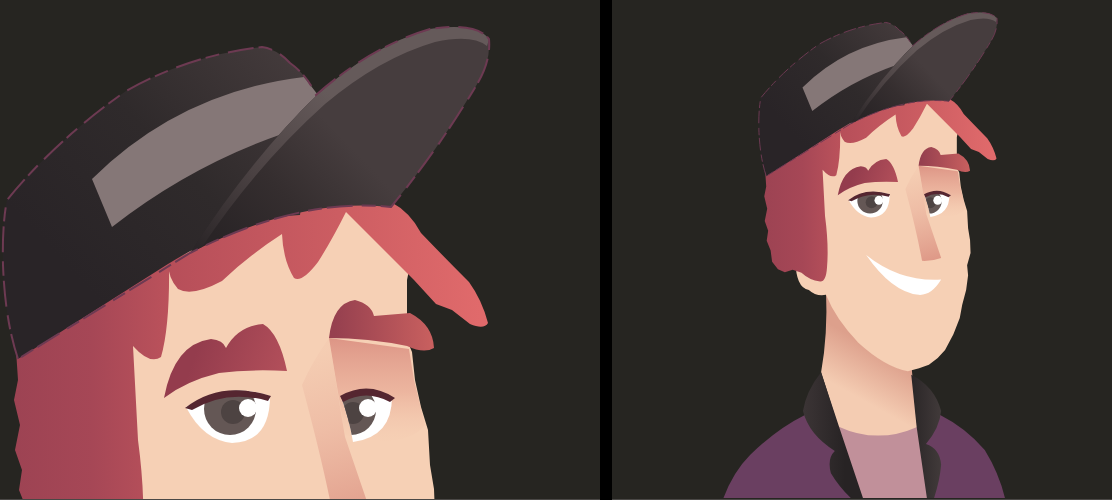
<!DOCTYPE html>
<html lang="en">
<head>
<meta charset="utf-8">
<title>Character in a cap: close-up and bust</title>
<style>
:root {
  --ground: #262521;
  --divider: #000;
  --skin: #f6d0b5;
  --skin-shade: #dc9384;
  --hair-dark: #9d4353;
  --hair-mid: #b64e59;
  --hair-light: #e06a6b;
  --brow-dark: #943c4d;
  --brow-light: #c25a60;
  --cap-dark: #292427;
  --cap-light: #463d3e;
  --cap-band: #857777;
  --fringe: #6d3a52;
  --iris: #645755;
  --lash: #552630;
  --jacket: #6a3f61;
  --shirt: #c1909a;
}
html, body { margin: 0; height: 100%; overflow: hidden; background: var(--ground); }
svg { display: block; width: 1112px; height: 500px; }
.ground { fill: var(--ground); }
.divider { fill: var(--divider); }
.skin { fill: var(--skin); }
.jacket { fill: var(--jacket); }
.shirt { fill: var(--shirt); }
.band { fill: var(--cap-band); }
.white { fill: #fff; }
.iris { fill: var(--iris); }
.lash { fill: var(--lash); }
.fringe { fill: none; stroke: var(--fringe); stroke-width: 2; stroke-dasharray: 26 5 14 9; }
.baseline { stroke: #4a4846; stroke-width: 1; }
</style>
</head>
<body>
<svg viewBox="0 0 1112 500" role="img" aria-label="Smiling red-haired character in a dark cap, shown in close-up and as a bust">
  <defs>
    <linearGradient id="cap-crown-tone" gradientUnits="userSpaceOnUse" x1="70" y1="270" x2="290" y2="60">
      <stop offset="0" stop-color="#292427"/><stop offset=".5" stop-color="#2f2a2b"/><stop offset="1" stop-color="#433a3b"/>
    </linearGradient>
    <linearGradient id="cap-brim-tone" gradientUnits="userSpaceOnUse" x1="215" y1="235" x2="330" y2="125">
      <stop offset="0" stop-color="#292426"/><stop offset=".5" stop-color="#352e2f"/><stop offset="1" stop-color="#463d3e"/>
    </linearGradient>
    <linearGradient id="brim-edge-tone" gradientUnits="userSpaceOnUse" x1="195" y1="245" x2="330" y2="95">
      <stop offset="0" stop-color="#2b2628"/><stop offset=".45" stop-color="#4a4142"/><stop offset="1" stop-color="#655a5a"/>
    </linearGradient>
    <linearGradient id="hair-side-tone" gradientUnits="userSpaceOnUse" x1="15" y1="0" x2="170" y2="0">
      <stop offset="0" stop-color="#9d4353"/><stop offset=".5" stop-color="#a64756"/><stop offset="1" stop-color="#bb525b"/>
    </linearGradient>
    <linearGradient id="hair-front-tone" gradientUnits="userSpaceOnUse" x1="165" y1="0" x2="480" y2="0">
      <stop offset="0" stop-color="#b64e59"/><stop offset=".55" stop-color="#cc5d62"/><stop offset="1" stop-color="#e06a6b"/>
    </linearGradient>
    <linearGradient id="brow-left-tone" gradientUnits="userSpaceOnUse" x1="200" y1="340" x2="285" y2="370">
      <stop offset="0" stop-color="#943c4d"/><stop offset="1" stop-color="#b24f5a"/>
    </linearGradient>
    <linearGradient id="brow-right-tone" gradientUnits="userSpaceOnUse" x1="335" y1="0" x2="434" y2="0">
      <stop offset="0" stop-color="#96404f"/><stop offset="1" stop-color="#c9605f"/>
    </linearGradient>
    <linearGradient id="lid-shade" gradientUnits="userSpaceOnUse" x1="0" y1="335" x2="0" y2="450">
      <stop offset="0" stop-color="#dc9384"/><stop offset=".5" stop-color="#e9ad98" stop-opacity=".75"/><stop offset="1" stop-color="#f6d0b5" stop-opacity="0"/>
    </linearGradient>
    <linearGradient id="nose-shade" gradientUnits="userSpaceOnUse" x1="310" y1="355" x2="362" y2="535">
      <stop offset="0" stop-color="#ecb9a2" stop-opacity=".15"/><stop offset=".4" stop-color="#ecb7a1" stop-opacity=".75"/><stop offset="1" stop-color="#dd9685"/>
    </linearGradient>
    <linearGradient id="neck-shade" gradientUnits="userSpaceOnUse" x1="240" y1="710" x2="190" y2="800">
      <stop offset="0" stop-color="#dda08c"/><stop offset="1" stop-color="#f4ccb2"/>
    </linearGradient>
    <linearGradient id="collar-tone" gradientUnits="userSpaceOnUse" x1="95" y1="0" x2="375" y2="0">
      <stop offset="0" stop-color="#3b3435"/><stop offset=".3" stop-color="#272324"/><stop offset=".75" stop-color="#272324"/><stop offset="1" stop-color="#413a3a"/>
    </linearGradient>
    <clipPath id="closeup-frame"><rect width="600" height="500"/></clipPath>
    <clipPath id="bust-frame"><rect x="612" width="500" height="498"/></clipPath>
    <clipPath id="left-eye-shape"><path d="M186 407Q228 381 270 396Q270 442 232 443Q203 440 186 407Z"/></clipPath>
    <clipPath id="right-eye-shape"><path d="M341 397Q366 383 392 397Q392 437 353 442Q349 418 341 397Z"/></clipPath>

    <g id="character">
      <g id="torso">
        <path class="jacket" d="M-72 1020Q-52 962-15 925Q40 872 97 844L150 820H325L373 844Q425 870 464 915Q495 965 507 1020Z"/>
        <path class="shirt" d="M160 860H330L352 1020H214Z"/>
        <path fill="url(#neck-shade)" d="M140 590Q144 680 130 757L165 867Q245 904 326 868L314 740Z"/>
        <path fill="url(#collar-tone)" d="M130 757Q99 796 93 836Q105 884 158 917Q142 932 150 962Q170 995 199 1020H218L168 872ZM314 762Q362 786 375 836Q372 870 344 903Q372 912 375 945Q372 980 358 1020H347L325 868Z"/>
      </g>
      <g id="face">
        <path class="skin" d="M78 530Q78 585 105 590Q120 604 140 600Q160 650 206 697Q260 746 307 755L330 749L350 742L368 728L383 712L400 680L413 647L418 620L426 590L430 560L428 540L435 515L434 489L430 465L428 430L421 407L415 380L412 352L407 340V280L411 260L360 195L150 250L120 350Z"/>
        <path fill="url(#lid-shade)" d="M329 338L409 349L414 380L425 425Q405 450 345 435Z"/>
        <path fill="url(#nose-shade)" d="M329 338Q334 370 345 437L375 525Q356 532 336 531Q325 470 302 385Q312 362 329 338Z"/>
      </g>
      <g id="mouth"><path class="white" d="M222 519Q291 574 375 569Q355 602 329 600Q274 594 222 519Z"/></g>
      <g id="left-eye">
        <path class="white" d="M186 407Q228 381 270 396Q270 442 232 443Q203 440 186 407Z"/>
        <g clip-path="url(#left-eye-shape)">
          <circle class="iris" cx="230" cy="409" r="26"/>
          <circle cx="233" cy="412" r="12" fill="#4d4342"/>
          <circle class="white" cx="248" cy="408" r="9"/>
        </g>
        <path class="lash" d="M185 408Q220 380 271 396L268 401Q227 389 192 410Z"/>
      </g>
      <g id="right-eye">
        <path class="white" d="M341 397Q366 383 392 397Q392 437 353 442Q349 418 341 397Z"/>
        <g clip-path="url(#right-eye-shape)">
          <circle class="iris" cx="351" cy="410" r="25"/>
          <circle cx="353" cy="413" r="11" fill="#4d4342"/>
          <circle class="white" cx="368" cy="408" r="9"/>
        </g>
        <path class="lash" d="M340 396Q368 380 395 398L390 402Q366 389 343 402Z"/>
      </g>
      <g id="brows">
        <path fill="url(#brow-left-tone)" d="M164 398Q174 344 211 339Q223 340 226 348Q238 326 263 324Q279 333 287 371Q250 369 219 373Q186 381 164 398Z"/>
        <path fill="url(#brow-right-tone)" d="M329 338Q333 303 355 300Q371 304 374 316L410 313Q433 325 434 348Q424 354 407 346Q368 338 329 338Z"/>
      </g>
      <g id="hair">
        <path fill="url(#hair-side-tone)" d="M16 350L169 262Q170 326 161 357Q150 365 133 346L138 440Q146 500 142 545Q140 574 128 573Q106 570 90 555L72 549L56 554L42 548L30 533L27 510L19 490L22 470L15 450L20 425L14 400L18 380Z"/>
        <path fill="url(#hair-front-tone)" d="M168 262L300 200L391 202Q410 212 421 233Q445 258 469 282Q482 300 488 323Q484 330 470 324L452 310L436 304L414 280L346 212Q332 240 318 262Q302 283 294 278Q283 260 282 234Q248 256 222 281Q192 297 178 289Q168 278 168 262Z"/>
      </g>
      <g id="cap">
        <path fill="url(#cap-crown-tone)" d="M18 359Q5 320 3 265Q2 225 7 200Q55 141 126 91Q190 55 262 47Q277 49 290 63Q307 75 316 95L300 215Q245 217 168 264Z"/>
        <path class="band" d="M92 179Q180 92 304 77L318 95Q300 110 282 134Q190 166 112 227Z"/>
        <path fill="url(#cap-brim-tone)" d="M190 253Q250 160 317 95Q372 46 430 29Q476 22 489 39Q491 62 476 86Q437 151 391 207Q300 197 190 253Z"/>
        <path fill="url(#brim-edge-tone)" d="M190 253Q250 160 317 95Q372 46 430 29Q476 22 489 39L487 46Q472 34 435 42Q380 58 325 104Q256 166 202 247Z"/>
        <path class="fringe" d="M18 359Q5 320 3 265Q2 225 7 200Q55 141 126 91Q190 55 262 47Q277 49 290 63Q307 75 316 95Q372 46 430 29Q476 22 489 39Q491 62 476 86Q437 151 391 207Q300 197 190 253L18 359"/>
      </g>
    </g>
  </defs>

  <rect class="ground" width="1112" height="500"/>
  <g id="closeup" clip-path="url(#closeup-frame)"><use href="#character"/></g>
  <g id="bust" clip-path="url(#bust-frame)"><use href="#character" transform="translate(757.4 -.7) scale(.49 .4926)"/></g>
  <line class="baseline" x1="0" y1="499.5" x2="1112" y2="499.5"/>
  <rect class="divider" x="600" width="12" height="500"/>
</svg>
</body>
</html>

▶ **Exercise requirements**
Would you print, exactly as written, every line above from the one holding "757Q99 796 93" through the one holding "338L409 349L414 380L425", with both included and no other lines?

▶ **Reply to the task**
        <path fill="url(#collar-tone)" d="M130 757Q99 796 93 836Q105 884 158 917Q142 932 150 962Q170 995 199 1020H218L168 872ZM314 762Q362 786 375 836Q372 870 344 903Q372 912 375 945Q372 980 358 1020H347L325 868Z"/>
      </g>
      <g id="face">
        <path class="skin" d="M78 530Q78 585 105 590Q120 604 140 600Q160 650 206 697Q260 746 307 755L330 749L350 742L368 728L383 712L400 680L413 647L418 620L426 590L430 560L428 540L435 515L434 489L430 465L428 430L421 407L415 380L412 352L407 340V280L411 260L360 195L150 250L120 350Z"/>
        <path fill="url(#lid-shade)" d="M329 338L409 349L414 380L425 425Q405 450 345 435Z"/>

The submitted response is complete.